|Now in her sixth season of playing Detective Olivia Benson in NBC's hit Tuesday crime drama "Law & Order: Special Victims Unit," actress Mariska Hargitay is discovering that some of the best acting accolades don't come with a statuette or a plaque.|
The 40-year-old actress has been nominated for an Emmy, a Golden Globe, a Screen Actors Guild award and many other honors, yet she says her biggest reward comes from fans who say they have been touched by her TV character.
"I'm immensely gratified by the feedback I get on the show," Hargitay says. "I have a Web site (www.mariska.com), and I get hundreds of e-mails from people, mainly women, who say our show has changed their lives. That means more to me than I can say."
She's proud to be part of a show that chronicles not only how a dedicated team of New York police detectives solves appalling crimes of a sexual nature, but also how those dire crimes take a harsh toll on their personal lives.
"I think Neal [Baer, one of the show's executive producers] has been very smart about how he has subtly woven this in," Hargitay says. "We're not 'NYPD Blue.' The show isn't about our personal lives, but it does include how these crimes affect those personal lives and our relationships. It's not something I've felt the need to fight for.
"It's been kind of interesting in that our show sort of has found its own voice in that it actually is a little more personal than the other shows in our franchise. And I think that's a natural outgrowth of the crimes we have to deal with. It has to be. There's no way that our show can avoid dealing with the personal because of what these characters, these human beings, are confronted with every day.
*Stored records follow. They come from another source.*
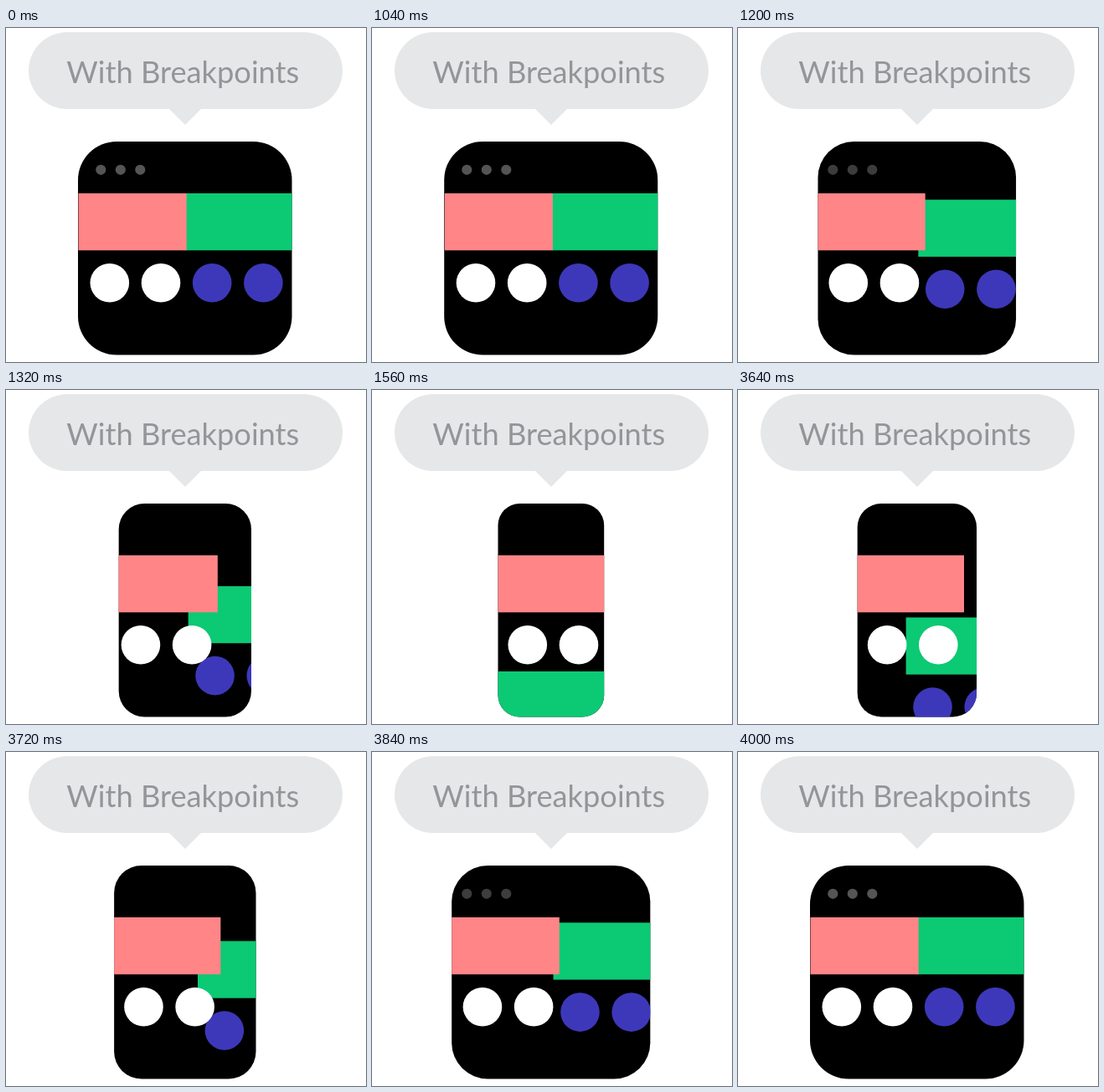
An HTML page with a canvas that plays this animation: 430 by 400 pixels, repeating every 5.04 s.

```html
<!DOCTYPE html>
<html lang="en">
<head>
<meta charset="utf-8">
<title>With Breakpoints</title>
<style>
  html, body { margin: 0; width: 100%; height: 100%; overflow: hidden; background: #fff; }
  canvas { display: block; }
</style>
</head>
<body>
<canvas id="stage" width="430" height="400"></canvas>
<script>
const ctx = document.getElementById('stage').getContext('2d');
const LOOP = 5040, STEP = 40;
const SHRINK_AT = 1000, SHRUNK_AT = 1560, GROW_AT = 3440, GROWN_AT = 4000;

const lerp = (a, b, p) => a + (b - a) * p;
const clamp = v => Math.max(0, Math.min(1, v));

// Cubic bezier easing with control points (a, 0) and (b, 1)
function ease(u, a, b) {
  if (u <= 0 || u >= 1) return clamp(u);
  let lo = 0, hi = 1, s;
  for (let i = 0; i < 30; i++) {
    s = (lo + hi) / 2;
    const x = 3 * s * (1 - s) ** 2 * a + 3 * s * s * (1 - s) * b + s ** 3;
    if (x < u) lo = s; else hi = s;
  }
  return s * s * (3 - 2 * s);
}

// 0 = wide layout, 1 = narrow layout; each part has its own curve per direction
function narrowness(time, shrinkCurve, growCurve, delay = 0) {
  const start = SHRINK_AT + delay;
  return time < GROW_AT
    ? ease((time - start) / (SHRUNK_AT - start), ...shrinkCurve)
    : 1 - ease((time - GROW_AT) / (GROWN_AT - GROW_AT), ...growCurve);
}

function circle(x, y, r, color) {
  ctx.fillStyle = color;
  ctx.beginPath();
  ctx.arc(x, y, r, 0, Math.PI * 2);
  ctx.fill();
}

function rect(x, y, w, h, color) {
  ctx.fillStyle = color;
  ctx.fillRect(x, y, w, h);
}

function drawBubble() {
  ctx.fillStyle = '#e6e7e8';
  ctx.beginPath();
  ctx.roundRect(27, 5, 375, 92, 46);
  ctx.fill();
  ctx.beginPath();
  ctx.moveTo(194, 96);
  ctx.lineTo(234, 96);
  ctx.lineTo(214, 116);
  ctx.fill();
  ctx.fillStyle = '#939598';
  ctx.font = '36.25px Lato, sans-serif';
  ctx.textAlign = 'center';
  ctx.fillText('With Breakpoints', 211.3, 65.5);
}

function drawWindow(time) {
  const frame = narrowness(time, [.75, .23], [.75, .42]);
  const slide = 62 * narrowness(time, [.75, .36], [.75, .4]);
  const wrap = narrowness(time, [.9, .44], [.54, .105], STEP);
  const left = lerp(86, 150.5, frame), right = lerp(341.5, 277.2, frame);

  ctx.save();
  ctx.beginPath();
  ctx.roundRect(left, 136, right - left, 255.5, lerp(46, 26, frame));
  ctx.fillStyle = '#000';
  ctx.fill();
  ctx.clip();

  ctx.globalAlpha = clamp(1 - 2 * frame);
  for (let i = 0; i < 3; i++) circle(113.3 + 23.5 * i, 169.8, 6.1, '#555');
  ctx.globalAlpha = 1;

  const dx = slide - 127 * wrap, dy = 139 * wrap;
  rect(214.3 + dx, 198 + dy, 130, 68.3, '#0cc974');
  for (const x of [246.2, 307.4]) circle(x + dx, 305.2 + dy, 23.3, '#3d38b9');

  rect(86.5 + slide, 198, 129.2, 68.3, '#ff8587');
  for (const x of [123.8, 185]) circle(x + slide, 305.2, 23.3, '#fff');
  ctx.restore();
}

function draw() {
  const time = Math.floor(performance.now() % LOOP / STEP) * STEP;
  rect(0, 0, 430, 400, '#fff');
  drawBubble();
  drawWindow(time);
  requestAnimationFrame(draw);
}
draw();
</script>
</body>
</html>
```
There's no way these crimes wouldn't take their toll on these detectives."
In fact, just acting out such dark stories on a weekly basis takes its own toll, she adds, even after all this time.
"Yeah, it does, and you never know when it's going to pop up. There are times when I think, 'The longer I do this, the easier I can shake it off at the end of the day,' but it just becomes hard to turn it off," Hargitay says.
"I got married in August, and my husband and I were in Hawaii, in a car being driven to the top of a mountain or something, and I turned to the guide or whoever and said, 'So, what's the crime rate here?' and my husband stared at me and went, 'God, Mariska, stop for five minutes. We're on our honeymoon. You always ask that, wherever we go.' And I realized, jeez, this is how deep it is."
Of course, it's even harder on the real detectives who actually investigate the real, and often gruesome, cases. Hargitay says she is very proud to be playing a character as gallant as Olivia has proven herself over the years, most recently in a chilling episode called "Charisma," in which she faced down a cult leader responsible for the deaths of many children under his care.
"We showed the strength of a woman's characteristics as opposed to a man's," Hargitay says. "[That episode] showed us something that was so horrendous and so painful that Olivia is the only one who can handle it -- and she deals with it by expressing her emotion instead of trying to supress it and trying to keep it inside, like many cops do. The fact that Olivia is so connected to the pain she feels is what allows her to rise up and handle the case. In other words, her 'weakness' turns out to be her strength, and that's a very feminine quality."
The daughter of movie bombshell Jayne Mansfield and Hungarian bodybuilder Mickey Hargitay, 3-year-old Mariska was in the back seat during the 1967 car crash that killed her mother. She credits her father with instilling inside her a determination to succeed at anything she attempted.
"My father has been the most influential person in my life, because he overcame so much adversity being this little guy from Hungary who didn't know anything when he came to this country wanting to be a weight lifter," she says. "They told him he was too old, too this, too that, and what he achieved by his commitment to excellence is an inspiration. He has been an unwavering support to me, and it always comes back to him in terms of who has guided my life most profoundly.
"From the time I was about 3 feet tall, my father would say to me, 'I don't care what you do, but whatever you do, do it well and be the best and be proud of it,' " Hargitay recalls. "I was into athletics, swimming, in high school, but somebody asked me to audition for a play and I got the lead.
"Ironically, the play I did was 'Women's Work,' about a 26-year-old nurse who decides to get an abortion. This was at an all-girl Catholic private high school, I'll have you know, and I feel like that was almost a foreshadowing of the show I'm on now, because it was about these ethical dilemmas. I'm just so glad that God has blessed and guided my career in this direction."